I was recently invited to write a reaction to the artwork of João Dias, a visual artist based in Viseu, Portugal. I have collaborated with João a number of times in the last few years, but more importantly, we have shared together many conversations about our practices, art making in general, and the issues of the day that we wish to develop—or ignore—in our own work.
Thus, it was fitting that I present a reaction to João’s recent bodies of work, not only because I’ve both spoken with him about it on a regular basis, but as well, literally watched him in the process, and seen the development of ideas into forms, and then into expanded concepts to fuel new investigations.
Below is a sample PDF of the catalog João produced. It contains just a few images along with my short text.
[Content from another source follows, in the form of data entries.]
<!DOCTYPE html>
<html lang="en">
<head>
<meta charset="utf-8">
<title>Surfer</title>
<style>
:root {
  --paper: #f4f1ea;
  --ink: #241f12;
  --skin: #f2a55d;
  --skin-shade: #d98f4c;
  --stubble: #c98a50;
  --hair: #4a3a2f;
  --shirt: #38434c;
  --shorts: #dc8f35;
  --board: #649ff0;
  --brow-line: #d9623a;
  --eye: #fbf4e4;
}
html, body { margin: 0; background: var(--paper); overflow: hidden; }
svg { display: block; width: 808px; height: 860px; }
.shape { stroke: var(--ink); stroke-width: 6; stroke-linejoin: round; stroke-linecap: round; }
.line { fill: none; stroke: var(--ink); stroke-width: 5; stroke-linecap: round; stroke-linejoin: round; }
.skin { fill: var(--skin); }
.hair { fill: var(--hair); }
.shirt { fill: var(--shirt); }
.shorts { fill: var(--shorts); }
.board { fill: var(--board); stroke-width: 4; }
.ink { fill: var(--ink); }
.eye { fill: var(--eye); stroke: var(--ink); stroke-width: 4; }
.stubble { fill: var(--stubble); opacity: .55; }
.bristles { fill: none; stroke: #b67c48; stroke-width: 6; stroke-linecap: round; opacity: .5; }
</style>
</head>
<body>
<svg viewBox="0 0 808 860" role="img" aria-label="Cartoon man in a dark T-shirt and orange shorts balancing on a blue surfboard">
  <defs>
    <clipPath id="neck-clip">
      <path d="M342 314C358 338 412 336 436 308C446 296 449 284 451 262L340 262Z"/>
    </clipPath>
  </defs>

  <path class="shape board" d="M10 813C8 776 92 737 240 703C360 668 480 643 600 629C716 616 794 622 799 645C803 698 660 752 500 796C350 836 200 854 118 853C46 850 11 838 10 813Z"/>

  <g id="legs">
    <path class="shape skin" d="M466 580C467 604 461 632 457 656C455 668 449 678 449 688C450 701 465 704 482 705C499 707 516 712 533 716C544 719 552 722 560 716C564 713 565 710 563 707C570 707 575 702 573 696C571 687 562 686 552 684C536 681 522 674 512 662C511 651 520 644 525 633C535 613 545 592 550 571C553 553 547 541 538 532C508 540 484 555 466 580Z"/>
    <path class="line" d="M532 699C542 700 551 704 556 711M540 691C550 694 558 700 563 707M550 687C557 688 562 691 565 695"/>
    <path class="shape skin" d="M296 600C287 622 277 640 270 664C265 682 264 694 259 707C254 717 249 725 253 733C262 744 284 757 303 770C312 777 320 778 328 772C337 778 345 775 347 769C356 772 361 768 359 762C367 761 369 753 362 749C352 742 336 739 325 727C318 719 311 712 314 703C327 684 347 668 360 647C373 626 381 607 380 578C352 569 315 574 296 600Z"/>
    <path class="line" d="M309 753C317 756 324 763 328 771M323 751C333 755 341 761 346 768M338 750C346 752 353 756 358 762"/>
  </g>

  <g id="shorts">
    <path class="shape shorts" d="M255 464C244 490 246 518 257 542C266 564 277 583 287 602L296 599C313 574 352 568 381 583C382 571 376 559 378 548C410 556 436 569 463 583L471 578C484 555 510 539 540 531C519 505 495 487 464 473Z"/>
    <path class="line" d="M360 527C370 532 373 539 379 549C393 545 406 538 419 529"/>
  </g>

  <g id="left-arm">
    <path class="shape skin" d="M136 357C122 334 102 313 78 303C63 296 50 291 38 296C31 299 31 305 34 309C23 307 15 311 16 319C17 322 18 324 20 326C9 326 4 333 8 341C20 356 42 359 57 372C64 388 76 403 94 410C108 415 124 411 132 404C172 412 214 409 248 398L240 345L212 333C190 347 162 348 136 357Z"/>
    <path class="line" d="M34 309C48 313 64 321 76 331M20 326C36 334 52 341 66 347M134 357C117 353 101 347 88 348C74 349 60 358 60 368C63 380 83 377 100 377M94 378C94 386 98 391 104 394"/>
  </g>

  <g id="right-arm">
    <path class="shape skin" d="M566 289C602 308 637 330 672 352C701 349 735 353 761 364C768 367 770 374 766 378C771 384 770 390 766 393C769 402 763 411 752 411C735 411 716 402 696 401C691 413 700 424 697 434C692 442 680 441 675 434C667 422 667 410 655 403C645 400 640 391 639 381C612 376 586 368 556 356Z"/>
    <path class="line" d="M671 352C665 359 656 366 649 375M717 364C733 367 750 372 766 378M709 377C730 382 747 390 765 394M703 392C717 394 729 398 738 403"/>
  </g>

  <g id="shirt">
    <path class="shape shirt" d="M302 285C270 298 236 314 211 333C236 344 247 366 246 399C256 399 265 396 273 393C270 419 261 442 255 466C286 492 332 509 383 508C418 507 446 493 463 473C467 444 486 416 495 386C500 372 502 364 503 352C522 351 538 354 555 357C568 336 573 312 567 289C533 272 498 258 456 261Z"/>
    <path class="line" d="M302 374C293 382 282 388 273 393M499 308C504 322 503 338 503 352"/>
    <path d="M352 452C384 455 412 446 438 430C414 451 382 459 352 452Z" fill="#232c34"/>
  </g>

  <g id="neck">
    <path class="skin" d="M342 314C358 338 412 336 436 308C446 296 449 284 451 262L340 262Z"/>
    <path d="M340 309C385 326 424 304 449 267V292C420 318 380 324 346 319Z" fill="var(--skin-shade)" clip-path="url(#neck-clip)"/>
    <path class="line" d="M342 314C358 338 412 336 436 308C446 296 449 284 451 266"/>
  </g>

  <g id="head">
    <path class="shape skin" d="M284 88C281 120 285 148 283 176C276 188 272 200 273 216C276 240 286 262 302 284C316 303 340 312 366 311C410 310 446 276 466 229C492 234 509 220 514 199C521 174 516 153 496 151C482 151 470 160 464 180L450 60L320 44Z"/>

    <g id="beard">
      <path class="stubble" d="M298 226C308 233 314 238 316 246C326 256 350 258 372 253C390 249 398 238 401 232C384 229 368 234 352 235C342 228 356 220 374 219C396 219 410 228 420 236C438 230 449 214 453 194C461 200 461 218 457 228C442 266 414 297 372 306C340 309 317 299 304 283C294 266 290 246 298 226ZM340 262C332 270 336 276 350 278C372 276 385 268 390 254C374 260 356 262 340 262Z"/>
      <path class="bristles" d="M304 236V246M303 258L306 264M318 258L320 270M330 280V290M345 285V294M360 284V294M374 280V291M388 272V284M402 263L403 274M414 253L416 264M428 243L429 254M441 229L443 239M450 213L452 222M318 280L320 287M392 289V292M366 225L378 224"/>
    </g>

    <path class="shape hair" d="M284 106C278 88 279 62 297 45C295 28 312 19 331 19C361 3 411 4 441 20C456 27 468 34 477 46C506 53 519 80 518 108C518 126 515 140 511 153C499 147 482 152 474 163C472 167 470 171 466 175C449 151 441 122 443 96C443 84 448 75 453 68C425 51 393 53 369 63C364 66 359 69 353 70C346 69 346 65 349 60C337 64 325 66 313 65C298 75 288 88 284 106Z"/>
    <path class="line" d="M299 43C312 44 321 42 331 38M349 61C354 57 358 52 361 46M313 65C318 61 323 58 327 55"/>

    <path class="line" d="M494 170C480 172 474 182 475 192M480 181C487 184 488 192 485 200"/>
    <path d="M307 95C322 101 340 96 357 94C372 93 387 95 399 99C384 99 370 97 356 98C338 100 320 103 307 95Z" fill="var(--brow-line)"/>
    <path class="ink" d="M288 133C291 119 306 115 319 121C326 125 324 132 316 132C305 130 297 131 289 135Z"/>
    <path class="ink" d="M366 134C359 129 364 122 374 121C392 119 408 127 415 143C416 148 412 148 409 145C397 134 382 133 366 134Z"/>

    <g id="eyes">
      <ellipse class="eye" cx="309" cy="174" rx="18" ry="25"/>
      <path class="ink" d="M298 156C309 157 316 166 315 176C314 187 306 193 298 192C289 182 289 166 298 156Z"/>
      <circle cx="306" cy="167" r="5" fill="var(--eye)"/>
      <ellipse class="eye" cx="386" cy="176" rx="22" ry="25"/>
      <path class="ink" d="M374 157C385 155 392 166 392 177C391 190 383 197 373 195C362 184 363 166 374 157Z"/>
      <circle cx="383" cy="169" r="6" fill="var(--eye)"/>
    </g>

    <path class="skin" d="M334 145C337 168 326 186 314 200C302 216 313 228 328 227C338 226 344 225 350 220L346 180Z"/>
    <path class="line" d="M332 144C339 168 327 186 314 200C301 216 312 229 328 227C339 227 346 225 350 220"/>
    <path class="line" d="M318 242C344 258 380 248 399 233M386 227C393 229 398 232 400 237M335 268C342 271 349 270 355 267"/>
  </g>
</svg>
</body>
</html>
Enjoy!
“This is the artifact.
Painting—again within tradition—is assumed in two-dimensional space, and this too is a structure of which we are educated to “read” the language. The layers of paint and the shapes that combine there are foundational—each mark, stroke, daub is arranged, much like how the vowel and consonant come together, to form words, then sentences, perhaps then an essay…. In more contemporary terms, each painted mark is like a pixel or a bit of the string of code—raw information waiting to be compiled—and what is understood to be the basis to the full construction. Fragments pertaining to a whole, these pieces are individual, unique. With innate curiosity, we study each their particular origins, their properties and their placement with precision, always combining the fragments, until the complete picture comes into focus.
What exactly is it then that we are looking at, in the recent works of João Dias? What happens when the pixel becomes isolated to its own image-object? Do we still agree that it remains fixed to its origin, just one artifact of the implied larger structure?”